**About this task**
From the listing below, copy every line with the word "filter".

**Dataset records**

+++

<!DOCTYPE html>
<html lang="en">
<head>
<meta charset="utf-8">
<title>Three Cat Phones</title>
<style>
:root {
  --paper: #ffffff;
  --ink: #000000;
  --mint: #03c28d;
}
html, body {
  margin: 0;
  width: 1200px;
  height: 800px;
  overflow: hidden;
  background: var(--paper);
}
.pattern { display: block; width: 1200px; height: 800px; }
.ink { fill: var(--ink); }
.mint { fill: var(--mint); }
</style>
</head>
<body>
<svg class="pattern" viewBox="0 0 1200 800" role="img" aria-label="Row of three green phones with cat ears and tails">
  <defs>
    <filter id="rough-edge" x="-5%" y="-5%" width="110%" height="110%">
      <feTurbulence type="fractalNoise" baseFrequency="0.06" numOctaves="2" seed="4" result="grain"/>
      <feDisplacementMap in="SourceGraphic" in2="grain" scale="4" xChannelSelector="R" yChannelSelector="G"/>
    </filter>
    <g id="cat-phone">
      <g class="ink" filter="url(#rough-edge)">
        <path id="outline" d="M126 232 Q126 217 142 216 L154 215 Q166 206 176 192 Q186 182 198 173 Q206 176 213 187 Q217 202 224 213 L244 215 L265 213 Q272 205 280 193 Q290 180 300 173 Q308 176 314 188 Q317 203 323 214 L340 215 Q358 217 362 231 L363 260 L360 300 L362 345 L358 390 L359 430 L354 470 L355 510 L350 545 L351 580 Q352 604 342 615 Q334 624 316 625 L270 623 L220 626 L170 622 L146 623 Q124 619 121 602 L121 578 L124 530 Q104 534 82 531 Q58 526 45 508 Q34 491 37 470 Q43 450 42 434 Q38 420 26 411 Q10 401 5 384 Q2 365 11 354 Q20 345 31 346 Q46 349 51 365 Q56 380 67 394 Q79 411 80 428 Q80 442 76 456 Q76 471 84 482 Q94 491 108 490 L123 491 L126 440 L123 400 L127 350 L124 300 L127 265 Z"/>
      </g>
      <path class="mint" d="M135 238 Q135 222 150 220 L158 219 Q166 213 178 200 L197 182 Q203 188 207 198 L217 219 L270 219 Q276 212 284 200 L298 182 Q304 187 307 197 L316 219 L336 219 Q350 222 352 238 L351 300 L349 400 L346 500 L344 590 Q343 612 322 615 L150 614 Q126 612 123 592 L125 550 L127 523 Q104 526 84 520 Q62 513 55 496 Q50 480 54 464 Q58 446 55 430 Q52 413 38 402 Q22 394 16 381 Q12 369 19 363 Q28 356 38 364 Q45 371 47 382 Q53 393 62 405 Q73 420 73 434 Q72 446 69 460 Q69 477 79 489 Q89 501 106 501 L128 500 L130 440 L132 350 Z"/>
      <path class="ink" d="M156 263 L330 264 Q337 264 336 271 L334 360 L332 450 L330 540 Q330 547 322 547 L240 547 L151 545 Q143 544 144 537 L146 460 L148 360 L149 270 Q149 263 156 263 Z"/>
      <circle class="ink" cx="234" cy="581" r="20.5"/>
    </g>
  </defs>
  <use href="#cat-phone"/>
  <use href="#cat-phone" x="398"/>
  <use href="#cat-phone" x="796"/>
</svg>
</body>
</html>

+++

**Solution to this problem**
    <filter id="rough-edge" x="-5%" y="-5%" width="110%" height="110%">
    </filter>
      <g class="ink" filter="url(#rough-edge)">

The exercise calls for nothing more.